COTEAU HOLMES — It’s a simple vacation: You come out to the Atchafalaya Basin and shoot an alligator.
“Swamp People,” the cable television show on the History Channel, has popularized the idea and Billy Duplechein, 41, owner of Country Boy Hunting Club, wants to accommodate those vacationing out-of-towners.
Duplechein said tourists are willing to pay $1,000 to come out and shoot one 10-foot gator and spend two nights in his bayou dwelling near Bayou Benoit, just 15 minutes away from Henderson.
Hunters sell their catch for $26 per foot, which means $260 for a 10-foot alligator, he said.
“There’s no money in that, but if you sell hunts (to tourists), you can get anywhere from $1,000 to $5,000 for the hunts. That’s how you make your money.”

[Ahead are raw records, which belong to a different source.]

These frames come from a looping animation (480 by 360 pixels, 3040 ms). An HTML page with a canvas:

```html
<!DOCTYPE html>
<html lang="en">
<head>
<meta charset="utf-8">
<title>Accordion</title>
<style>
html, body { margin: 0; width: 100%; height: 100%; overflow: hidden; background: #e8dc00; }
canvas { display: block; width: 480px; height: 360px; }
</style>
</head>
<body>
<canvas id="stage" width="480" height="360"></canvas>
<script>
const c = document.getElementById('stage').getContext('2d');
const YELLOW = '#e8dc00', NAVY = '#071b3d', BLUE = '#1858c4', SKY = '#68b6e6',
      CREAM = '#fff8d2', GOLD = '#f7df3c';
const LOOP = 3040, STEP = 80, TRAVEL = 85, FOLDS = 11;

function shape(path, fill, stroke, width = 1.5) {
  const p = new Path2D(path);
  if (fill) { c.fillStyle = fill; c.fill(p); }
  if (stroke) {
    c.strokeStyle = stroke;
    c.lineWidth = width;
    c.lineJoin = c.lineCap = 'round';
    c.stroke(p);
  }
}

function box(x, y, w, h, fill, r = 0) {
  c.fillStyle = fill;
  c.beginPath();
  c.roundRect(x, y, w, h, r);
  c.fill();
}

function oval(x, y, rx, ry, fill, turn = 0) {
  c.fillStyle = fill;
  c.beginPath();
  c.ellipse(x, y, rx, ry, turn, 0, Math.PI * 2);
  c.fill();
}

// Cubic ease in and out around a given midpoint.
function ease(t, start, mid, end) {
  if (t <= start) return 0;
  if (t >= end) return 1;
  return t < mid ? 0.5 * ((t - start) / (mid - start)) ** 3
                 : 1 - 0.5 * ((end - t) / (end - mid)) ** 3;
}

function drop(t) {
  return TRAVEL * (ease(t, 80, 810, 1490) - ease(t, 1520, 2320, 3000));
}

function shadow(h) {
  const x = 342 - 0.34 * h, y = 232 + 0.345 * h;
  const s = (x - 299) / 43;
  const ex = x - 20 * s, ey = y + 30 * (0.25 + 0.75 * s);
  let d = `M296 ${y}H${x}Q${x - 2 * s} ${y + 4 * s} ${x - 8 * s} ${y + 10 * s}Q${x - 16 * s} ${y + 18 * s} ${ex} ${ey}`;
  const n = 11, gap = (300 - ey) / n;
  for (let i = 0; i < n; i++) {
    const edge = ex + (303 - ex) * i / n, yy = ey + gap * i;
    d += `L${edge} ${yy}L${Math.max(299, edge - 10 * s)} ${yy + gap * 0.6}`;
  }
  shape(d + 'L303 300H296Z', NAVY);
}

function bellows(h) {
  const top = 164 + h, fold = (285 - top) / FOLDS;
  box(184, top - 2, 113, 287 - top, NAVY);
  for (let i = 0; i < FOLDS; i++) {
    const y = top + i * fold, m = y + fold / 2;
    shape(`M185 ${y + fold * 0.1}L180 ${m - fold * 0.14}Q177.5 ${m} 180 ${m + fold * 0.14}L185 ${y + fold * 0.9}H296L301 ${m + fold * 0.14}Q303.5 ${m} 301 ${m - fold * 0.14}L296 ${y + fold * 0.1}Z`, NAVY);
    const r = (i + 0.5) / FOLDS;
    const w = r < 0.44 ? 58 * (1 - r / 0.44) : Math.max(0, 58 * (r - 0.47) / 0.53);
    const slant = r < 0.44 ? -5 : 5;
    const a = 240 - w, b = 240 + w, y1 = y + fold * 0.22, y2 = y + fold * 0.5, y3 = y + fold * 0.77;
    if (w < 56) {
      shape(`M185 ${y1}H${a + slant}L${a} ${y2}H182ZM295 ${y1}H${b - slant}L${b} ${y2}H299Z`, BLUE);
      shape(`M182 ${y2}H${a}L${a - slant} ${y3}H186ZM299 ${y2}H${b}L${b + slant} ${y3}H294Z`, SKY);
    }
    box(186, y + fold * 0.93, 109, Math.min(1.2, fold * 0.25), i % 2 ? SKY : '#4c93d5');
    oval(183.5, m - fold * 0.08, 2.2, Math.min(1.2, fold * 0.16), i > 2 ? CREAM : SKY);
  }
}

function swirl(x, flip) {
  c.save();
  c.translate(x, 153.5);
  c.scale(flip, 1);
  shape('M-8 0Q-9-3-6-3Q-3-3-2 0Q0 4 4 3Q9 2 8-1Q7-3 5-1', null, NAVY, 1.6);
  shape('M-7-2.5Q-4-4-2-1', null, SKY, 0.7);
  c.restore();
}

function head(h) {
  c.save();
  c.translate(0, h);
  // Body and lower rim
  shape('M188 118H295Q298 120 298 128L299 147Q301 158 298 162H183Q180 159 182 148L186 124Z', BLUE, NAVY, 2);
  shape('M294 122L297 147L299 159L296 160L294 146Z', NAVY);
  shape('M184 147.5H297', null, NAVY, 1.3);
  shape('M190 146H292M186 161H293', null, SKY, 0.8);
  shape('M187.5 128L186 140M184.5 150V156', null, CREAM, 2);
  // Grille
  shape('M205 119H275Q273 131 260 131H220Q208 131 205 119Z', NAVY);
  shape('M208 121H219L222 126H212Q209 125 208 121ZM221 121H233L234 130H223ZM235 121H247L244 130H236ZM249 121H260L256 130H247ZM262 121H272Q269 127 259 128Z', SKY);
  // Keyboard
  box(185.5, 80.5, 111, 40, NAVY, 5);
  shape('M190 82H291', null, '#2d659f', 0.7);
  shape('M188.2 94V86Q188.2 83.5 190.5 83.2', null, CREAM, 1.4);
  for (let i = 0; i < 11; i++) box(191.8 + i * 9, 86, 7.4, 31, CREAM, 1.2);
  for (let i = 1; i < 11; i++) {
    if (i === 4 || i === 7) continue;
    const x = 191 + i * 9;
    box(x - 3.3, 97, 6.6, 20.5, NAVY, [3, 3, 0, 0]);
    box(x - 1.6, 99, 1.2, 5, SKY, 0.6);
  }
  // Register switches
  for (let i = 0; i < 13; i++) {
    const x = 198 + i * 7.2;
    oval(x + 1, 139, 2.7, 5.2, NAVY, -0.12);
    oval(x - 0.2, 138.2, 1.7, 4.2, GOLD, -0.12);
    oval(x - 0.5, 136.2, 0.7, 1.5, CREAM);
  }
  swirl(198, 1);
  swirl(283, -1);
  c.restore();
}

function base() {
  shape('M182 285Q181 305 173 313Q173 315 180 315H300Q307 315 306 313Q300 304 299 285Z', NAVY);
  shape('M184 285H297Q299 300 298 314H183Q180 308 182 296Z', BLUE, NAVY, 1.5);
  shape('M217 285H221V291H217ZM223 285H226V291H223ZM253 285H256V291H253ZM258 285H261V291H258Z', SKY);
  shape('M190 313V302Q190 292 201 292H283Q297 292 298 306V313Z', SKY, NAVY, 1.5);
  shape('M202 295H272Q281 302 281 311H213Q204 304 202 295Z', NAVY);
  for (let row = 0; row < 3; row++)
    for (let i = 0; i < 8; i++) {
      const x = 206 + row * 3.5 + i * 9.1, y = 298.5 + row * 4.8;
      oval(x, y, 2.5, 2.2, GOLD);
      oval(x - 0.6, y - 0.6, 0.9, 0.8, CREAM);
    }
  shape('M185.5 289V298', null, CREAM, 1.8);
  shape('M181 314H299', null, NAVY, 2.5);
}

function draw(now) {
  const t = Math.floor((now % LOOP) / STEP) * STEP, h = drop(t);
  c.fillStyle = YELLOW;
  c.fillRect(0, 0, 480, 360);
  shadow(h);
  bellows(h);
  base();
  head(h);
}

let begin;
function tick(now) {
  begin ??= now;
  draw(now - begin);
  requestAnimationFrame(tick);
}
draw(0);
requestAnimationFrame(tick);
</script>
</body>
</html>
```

“People up North never seen ’em much less shot ’em,” he said.
So, Duplechein and others in the business advertise trips to city slickers and anyone else who want the rush of shooting an alligator.
A two-night stay at either his houseboat or his three-story treehouse in the middle of the swamp costs $1,000 and includes killing one alligator up to 10 feet long, Duplechein said. Each additional foot, he said, costs $1,000.
Duplechein leases about 1,500 acres on the bayou. He said leases cost between $3 and $9 an acre. Based on the lease’s acreage, Louisiana gives out tags and each one is a permit to kill an alligator, Duplechein said. For the month-long season that ended Wednesday, Duplechein had 21 tags.
In his first season in the business this year, customers came from as far off as Pennsylvania and California, Duplechein said. There was no problem filling the tags, and they could have used them all in one afternoon, Duplechein said.
As bait, he uses chicken and a 2,400-pound test steel hook, which looks inviting as it dangles from a branch above the water. He secures the end of the 1,100-pound test line tied to the hook to a tree onshore.
The higher the bait is raised out of the water, the bigger the gator it will yield, as only the larger ones can jump up to reach it. Once the unsuspecting reptile chomps down, the hook catches in their stomach, Duplechein said. And the gator is stuck.
But the animals’ insides are like steel. One “was so powerful that it straightened the hook out,” said Joey Prados, a mechanic who helps Duplechein with the hunts. Duplechein’s nephew Nick Louviere also works with him.
Then, they pull the hooked reptile slowly toward the boat.
“If you pick (up the line) slow, it won’t fight you,” Prados said. “You see on TV how they fight. They make them fight for TV.”
Then, the tourist takes hold of the .17-caliber rifle. “There’s only one spot in the ear that will get them,” Duplechein said. “You don’t want to mess up the hide. The more holes in the hide, the less money you make.”
It’s not always easy though. Prados’ kids watched as their dad and the others shot a gator 14 times before it was subdued. Initially, they pulled him onto the bank and left him after he was shot several times.
“We came back and he was going out into the water,” Duplechein said.
“He was going back into the water with his mouth taped and everything,” Prados said, laughing.
Many hunters sell their gator meat to Sidney Guidry Jr., who owns Cypress Briar Enterprises, an alligator processing plant. There, the animals are skinned and the meat is processed.
Guidry, however, does not buy the skins. Even Troy Landry, one of the hunters on “Swamp People” uses the plant.
A good wholesale price for alligator meat is $6 per pound, Guidry said.
“That’s decently high,” he said.
But the skins are what matters. On the larger animals, the skins will go for about $25 per foot, but the hide is sold based on centimeters across the belly, Guidry said.
The wild-caught alligators must be passed through a metal detector. Guidry has found license plates, canine dog tags and even a bucket inside them.
Contrary to what many may believe, the best gator meat does not come from the tail, Guidry said. Though his plant sells in volume and does not offer different cuts of meat, he knows the choice cut.
“If I want to eat alligator meat, I get it from the jaws. If a friend of mine wants alligator meat and he gives me time, I’ll get it from the jaws, (because it’s the most tender),” Guidry said.